I later noticed in another meeting in which a female coworker and I were presenting, several male audience members kept interrupting us despite the fact that we were supposed to be teaching them the material. I finally stepped in and said "gentlemen, thanks for your insights but we're going to hold questions and comments until the end." They shut up.
I have finally recently been selected to attend a conference across the country with a select few other employees. I attribute this selection to my newfound confidence in my abilities and contributions to the organization, and I attribute that confidence to this book!
I think every working woman should read this (especially working mothers), and possibly more importantly, every manager, male or female, should read this book.

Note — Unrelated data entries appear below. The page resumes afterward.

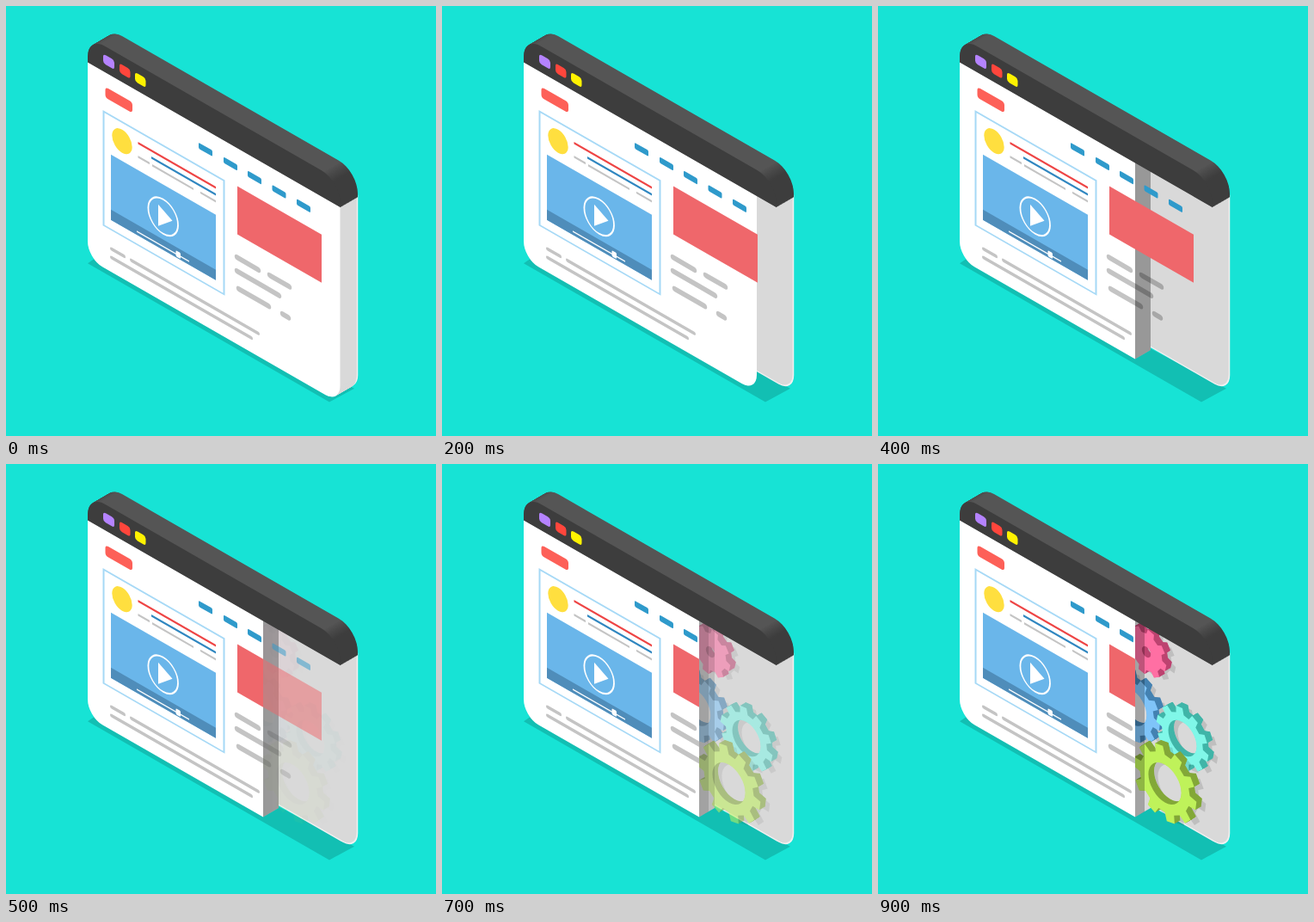
Recreate the animation shown at these times as an HTML page. Size 500x500 px, loop 1 s.

```html
<!DOCTYPE html>
<html lang="en">
<head>
<meta charset="utf-8">
<title>Browser window</title>
<style>
html, body { margin: 0; height: 100%; overflow: hidden; background: #17e3d5 }
svg { display: block; width: 100vw; height: 100vh }
.pill { stroke: #000; stroke-opacity: .23; stroke-width: 6.5; stroke-linecap: round }
.line { stroke: #c4c4c4; stroke-width: 4; stroke-linecap: round }
.thin { stroke-width: 2.4 }
</style>
</head>
<body>
<svg viewBox="0 0 500 500" fill="none">
  <defs>
    <linearGradient id="edge" gradientUnits="userSpaceOnUse" x1="95" x2="389" y1="0" y2="0">
      <stop offset="0" stop-color="#404040"/><stop offset=".05" stop-color="#555"/>
      <stop offset=".93" stop-color="#555"/><stop offset=".97" stop-color="#3d3d3d"/>
    </linearGradient>
    <clipPath id="near"><path d="M0-300H299V500H0z"/></clipPath>
    <clipPath id="far"><path d="M299-300H500V500H299z"/></clipPath>
    <g id="content">
      <g id="nav" fill="#2f9acb"></g>
      <path fill="#ef676b" d="M269 54h98v56h-98z"/>
      <path class="pill" d="M269 137h24M307 136h22M269 153h48M271 172.500h34M322 172.500h6"/>
    </g>
  </defs>
  <!-- isometric front plane: y grows along x -->
  <g transform="matrix(1 .574 0 1 0 1.200)">
    <path fill="#12bfb3" d="M95 243.500H376L405 211 300 216 112 222z"/>
    <path id="back" fill="#d9d9d9" stroke="#f1f1f1" stroke-width="1.500" transform="translate(20 -24.500)"/>
    <g id="side"></g>
    <path id="base" fill="#d9d9d9" d="M299 9l18-20.800v228.700l-18 20.800z"/>
    <g id="gears"></g>
    <path id="wide" fill="#000" d="M299 9l18-20.800v228.700l-18 20.800z"/>
    <path id="slim" fill="#000" d="M299 9l11-12.700v228.700l-11 12.700z"/>
    <path id="front" fill="#fff"/>
    <rect x="115.500" y="26.500" width="31.500" height="12.500" rx="3.500" fill="#fd6058"/>
    <path stroke="#a6d9f6" stroke-width="2" d="M113.500 56.300H253.500V188.500H113.500z"/>
    <ellipse cx="135" cy="78.500" rx="11.700" ry="13.500" fill="#ffdf3f"/>
    <path class="thin" stroke="#ee4444" d="M153.500 70h90.500"/>
    <path class="thin" stroke="#2f86c0" d="M169 78h75"/>
    <path class="thin" stroke="#c4c4c4" d="M153.500 86h13.500M170 86.500h48M226 86h18"/>
    <path fill="#6ab6ea" d="M122 101.500h122v76H122z"/>
    <path fill="#4f8dba" d="M122 165.500h122v12H122z"/>
    <path stroke="#fff" stroke-width="1.500" d="M152 173.500h61"/>
    <rect x="197.500" y="169.500" width="5.500" height="7" rx="1.500" fill="#fff"/>
    <ellipse cx="182.700" cy="138.700" rx="17.300" ry="20" stroke="#fff" stroke-width="1.800"/>
    <path fill="#fff" d="M177 128v25L193.500 137.500z"/>
    <path class="line" d="M123 211h14M146 211h147M123 221h162"/>
    <use href="#content" clip-path="url(#near)"/>
    <g id="rest"><use href="#content" clip-path="url(#far)"/></g>
    <g id="bar"></g>
    <rect x="113" y="-10.500" width="13" height="11" rx="3" fill="#b583ff"/>
    <rect x="132" y="-10.500" width="12.500" height="11" rx="3" fill="#ff463c"/>
    <rect x="150" y="-10.500" width="12.500" height="11" rx="3" fill="#fff200"/>
  </g>
</svg>
<script>
const $ = id => document.getElementById(id);

// Copies of a path stacked from back to front along the depth axis
function extrude(d, depth, side) {
  let out = '';
  for (let i = depth; i > 0; i -= .5)
    out += `<path d="${d}" fill="${side}" transform="translate(${i} ${-1.155 * i})"/>`;
  return out;
}

function panel(x, round) {
  const rx = round ? 17 : 0, ry = round ? 20 : 0;
  return `M95 9H${x}V${237.7 - ry}A${rx} ${ry} 0 0 1 ${x - rx} 237.7H112A17 20 0 0 1 95 217.7z`;
}

// x and y are on screen; the vertical place is brought back to the plane
function gear(x, y, r, hole, teeth, turn, face, side) {
  const cy = y - .574 * x - 1.2, pts = [];
  for (let i = 0; i < teeth; i++)
    for (const [a, k] of [[-.3, .79], [-.2, 1], [.2, 1], [.3, .79]]) {
      const t = (i + a + turn) * 2 * Math.PI / teeth;
      pts.push((x + .866 * r * k * Math.cos(t)).toFixed(1) + ' ' + (cy + r * k * Math.sin(t)).toFixed(1));
    }
  const w = .866 * hole;
  const d = `M${pts.join('L')}zM${x - w} ${cy}a${w} ${hole} 0 1 0 ${2 * w} 0a${w} ${hole} 0 1 0 ${-2 * w} 0z`;
  return `<g fill-rule="evenodd"><path d="${d}" fill="#000" opacity=".12" transform="translate(11 -4)"/>` +
    extrude(d, 6.5, side) + `<path d="${d}" fill="${face}"/></g>`;
}

const bar = 'M95 9.7V3A20 23 0 0 1 115-20.500H367A22 26 0 0 1 389 5.500V9.700z';
$('bar').innerHTML = extrude(bar, 20, 'url(#edge)') + `<path d="${bar}" fill="#3d3d3d"/>`;
$('nav').innerHTML = [232, 261, 289, 317.5, 346].map(x =>
  `<rect x="${x - 8}" y="29" width="16" height="7" rx="1.500"/>`).join('');
$('back').setAttribute('d', panel(388.5, true));
$('side').innerHTML = extrude(panel(388.5, true), 19, '#d9d9d9');
$('gears').innerHTML =
  gear(312, 218.5, 27, 6, 8, .3, '#ff6fa3', '#bd4370') +
  gear(295, 282.5, 38, 20, 10, .2, '#7fc4f9', '#4482b2') +
  gear(354, 319, 35, 19, 10, .3, '#80f7e8', '#40b5a8') +
  gear(333.5, 371.5, 42.5, 22, 10, .2, '#bff25a', '#83a838');

const cuts = [388.5, 384, 366, 333, 299];

function draw(now) {
  const step = Math.floor(now % 1000 / 100);
  const shown = step < 5 ? 0 : Math.min(1, (step - 5) * .25 + .05);
  $('front').setAttribute('d', panel(cuts[Math.min(step, 4)], step < 4));
  $('side').setAttribute('display', step ? 'none' : 'inline');
  $('base').setAttribute('display', step < 4 ? 'none' : 'inline');
  $('rest').setAttribute('opacity', step < 5 ? 1 : step === 5 ? .5 : 0);
  $('gears').setAttribute('opacity', shown);
  $('wide').setAttribute('opacity', step < 4 ? 0 : .3 * (1 - shown));
  $('slim').setAttribute('opacity', .25 * shown);
  requestAnimationFrame(() => draw(performance.now()));
}
draw(0);
</script>
</body>
</html>
```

1) “Writing this book is what I would do if I weren’t afraid.”
—> what are YOU afraid of? Maybe you should also embrace it rather than running away from it. That’s how we accomplish some of our most satisfactory growth.
2) “I wish I were strong enough to ignore what others say, but experience tells me I often can’t. Allowing myself to feel upset, even really upset, and then move on - that’s something I can do.”
—> this (and the chapter it was in) resonated deeply. I was once essentially not given a promotion because I had cried behind closed doors in an executive office, at a time when I was failing to get by on four hours of sleep per night. That executive then didn’t believe I was emotionally ready to be promoted. Reading this book, I felt vindicated knowing that other successful people bring emotion to work, and it hasn’t held them back.
3) “success is making the best choices we can... and accepting them”
—> Fact: we can’t have it all, and the sooner we get comfortable with compromises and imperfections, the more comfortable we’ll be.
4) “We must raise both the ceiling and the floor.”
—> I love the ideas in this book around helping ALL women find the balance and equality that they are looking for. Yes, we need more female leaders, but we need more examples at every level and in multiple professions.
Although the book is written from the perspective of a white female, throw any "ism" in and you would probably be able to identify. Worth reading because it gives women plenty of insight into how we sometimes perceive ourselves and our roles on the job.
I could certainly identify with some of the behaviors she points out!
Top reviews from other countries
There were many unnecessary details and stories which were more than half the book.
Key tips: 'sit at the table' (ie put yourself forward and don't hold yourself back - 'what would you do if you were not afraid?"); be aware of gender stereotyping and explain why you are going to negotiate before you do negotiate - but don't fail to negotiate (men negotiate naturally and it is expected of them); 'make your partner a real partner' (and, for example, don't go in for gatekeeper behaviour at home and ask him to step aside and let you do it when he's making a mess of things - let him do it himself and learn); generally in finding a job look at the growth potential of the company (as the author did with Google) and think what you can offer an employer that the employer actually wants/needs; and on living your life understand that time is a scarce resource and you can't have or do it all - the whole essence of the thing is trade-offs and decisions.
So, there's a lot of interest here; and the book gives every appearance of being well researched as well as full of personal material. The author tells us in the afterward that she has a co-writer; and that even so writing the book has taken out of the time she spends with her husband. This also has the ring of truth - but it does to some extent underscore the idea that the author is something of an exceptional human being.
I would recommend cross-checking her thinking against the recent book The XX Factor by Alison Wolf. That carefully explains that there are three life styles for women today - one fot the top 1%, another for the remainder of the top 20%, and a third for the other 80%. Sandberg is definitely part of the top 1% in that grouping. So perhaps her thinking is not entirely for everyone....